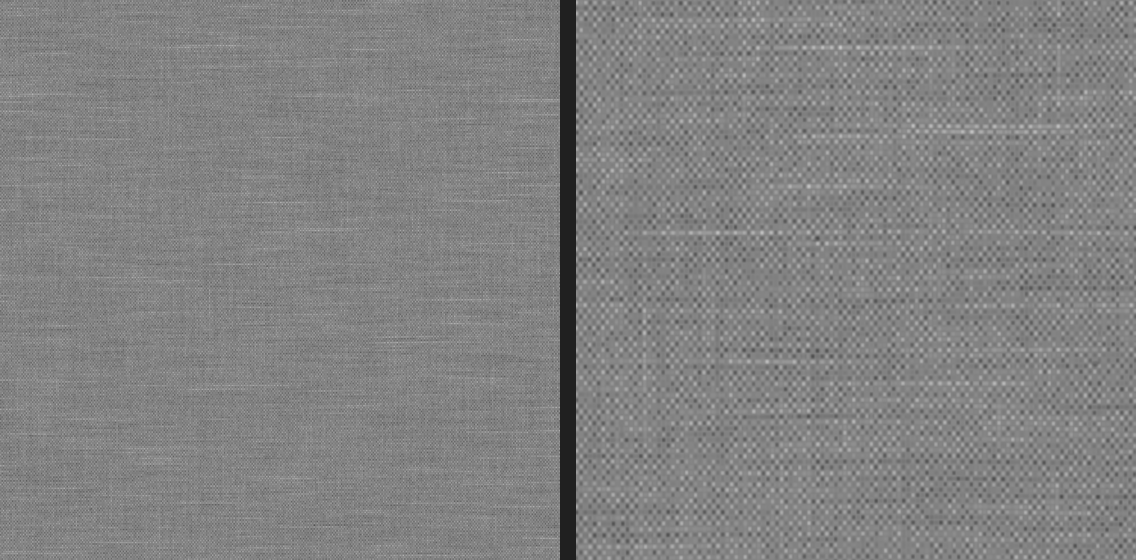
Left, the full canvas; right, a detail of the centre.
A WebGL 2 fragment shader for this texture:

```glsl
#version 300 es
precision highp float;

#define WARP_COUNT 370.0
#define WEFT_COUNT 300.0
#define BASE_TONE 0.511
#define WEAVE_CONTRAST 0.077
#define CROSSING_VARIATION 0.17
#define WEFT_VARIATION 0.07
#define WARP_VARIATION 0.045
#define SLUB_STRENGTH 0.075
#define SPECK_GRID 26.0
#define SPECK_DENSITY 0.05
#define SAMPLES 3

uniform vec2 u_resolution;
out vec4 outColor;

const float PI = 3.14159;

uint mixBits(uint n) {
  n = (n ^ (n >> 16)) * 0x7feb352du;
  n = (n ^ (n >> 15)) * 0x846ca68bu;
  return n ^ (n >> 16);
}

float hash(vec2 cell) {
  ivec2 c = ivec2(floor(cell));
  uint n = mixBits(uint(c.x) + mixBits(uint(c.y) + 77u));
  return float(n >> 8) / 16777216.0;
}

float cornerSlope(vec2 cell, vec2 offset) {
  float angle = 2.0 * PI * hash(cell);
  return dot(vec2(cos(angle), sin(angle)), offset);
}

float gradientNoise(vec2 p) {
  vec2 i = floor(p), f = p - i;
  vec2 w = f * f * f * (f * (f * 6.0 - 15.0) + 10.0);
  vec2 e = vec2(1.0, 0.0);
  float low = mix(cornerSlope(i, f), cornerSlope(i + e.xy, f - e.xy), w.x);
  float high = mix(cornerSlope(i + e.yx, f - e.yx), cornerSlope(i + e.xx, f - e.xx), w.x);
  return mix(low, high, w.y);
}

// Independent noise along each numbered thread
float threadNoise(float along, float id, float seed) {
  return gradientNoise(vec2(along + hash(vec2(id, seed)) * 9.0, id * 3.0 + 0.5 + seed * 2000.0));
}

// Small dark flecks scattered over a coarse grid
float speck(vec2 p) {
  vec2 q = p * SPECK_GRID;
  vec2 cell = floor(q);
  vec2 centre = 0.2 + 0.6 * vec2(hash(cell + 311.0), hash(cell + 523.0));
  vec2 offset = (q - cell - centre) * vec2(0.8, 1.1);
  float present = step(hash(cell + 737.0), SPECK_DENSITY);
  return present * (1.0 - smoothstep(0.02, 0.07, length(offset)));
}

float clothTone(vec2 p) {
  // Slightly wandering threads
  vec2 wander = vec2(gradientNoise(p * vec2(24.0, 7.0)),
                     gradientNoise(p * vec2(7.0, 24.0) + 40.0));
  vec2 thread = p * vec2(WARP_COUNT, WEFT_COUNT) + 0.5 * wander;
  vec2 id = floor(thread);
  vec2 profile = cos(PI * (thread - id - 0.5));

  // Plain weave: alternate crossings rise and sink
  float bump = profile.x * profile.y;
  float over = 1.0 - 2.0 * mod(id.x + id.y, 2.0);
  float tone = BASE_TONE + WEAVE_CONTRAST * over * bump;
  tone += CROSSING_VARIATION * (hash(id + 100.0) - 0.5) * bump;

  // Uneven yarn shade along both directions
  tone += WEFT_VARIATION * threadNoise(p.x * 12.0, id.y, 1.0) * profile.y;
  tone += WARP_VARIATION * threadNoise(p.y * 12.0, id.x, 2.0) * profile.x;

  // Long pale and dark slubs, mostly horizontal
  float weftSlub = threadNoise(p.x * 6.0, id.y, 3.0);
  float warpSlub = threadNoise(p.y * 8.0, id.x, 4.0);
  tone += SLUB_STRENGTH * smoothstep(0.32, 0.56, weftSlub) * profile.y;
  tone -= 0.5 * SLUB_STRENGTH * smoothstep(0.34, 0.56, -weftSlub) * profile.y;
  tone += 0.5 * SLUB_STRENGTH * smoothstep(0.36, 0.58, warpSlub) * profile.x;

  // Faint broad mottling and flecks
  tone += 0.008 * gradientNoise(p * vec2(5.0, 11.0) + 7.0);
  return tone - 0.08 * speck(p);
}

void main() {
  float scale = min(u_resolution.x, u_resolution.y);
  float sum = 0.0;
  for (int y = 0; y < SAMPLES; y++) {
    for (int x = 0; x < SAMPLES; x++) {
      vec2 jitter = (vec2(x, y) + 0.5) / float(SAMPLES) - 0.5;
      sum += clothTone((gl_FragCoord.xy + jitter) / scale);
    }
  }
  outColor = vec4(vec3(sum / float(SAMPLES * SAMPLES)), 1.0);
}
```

**Your task:** A complete answer gives every line of the records holding "hash".

**Response for this exercise:**
float hash(vec2 cell) {
  float angle = 2.0 * PI * hash(cell);
  return gradientNoise(vec2(along + hash(vec2(id, seed)) * 9.0, id * 3.0 + 0.5 + seed * 2000.0));
  vec2 centre = 0.2 + 0.6 * vec2(hash(cell + 311.0), hash(cell + 523.0));
  float present = step(hash(cell + 737.0), SPECK_DENSITY);
  tone += CROSSING_VARIATION * (hash(id + 100.0) - 0.5) * bump;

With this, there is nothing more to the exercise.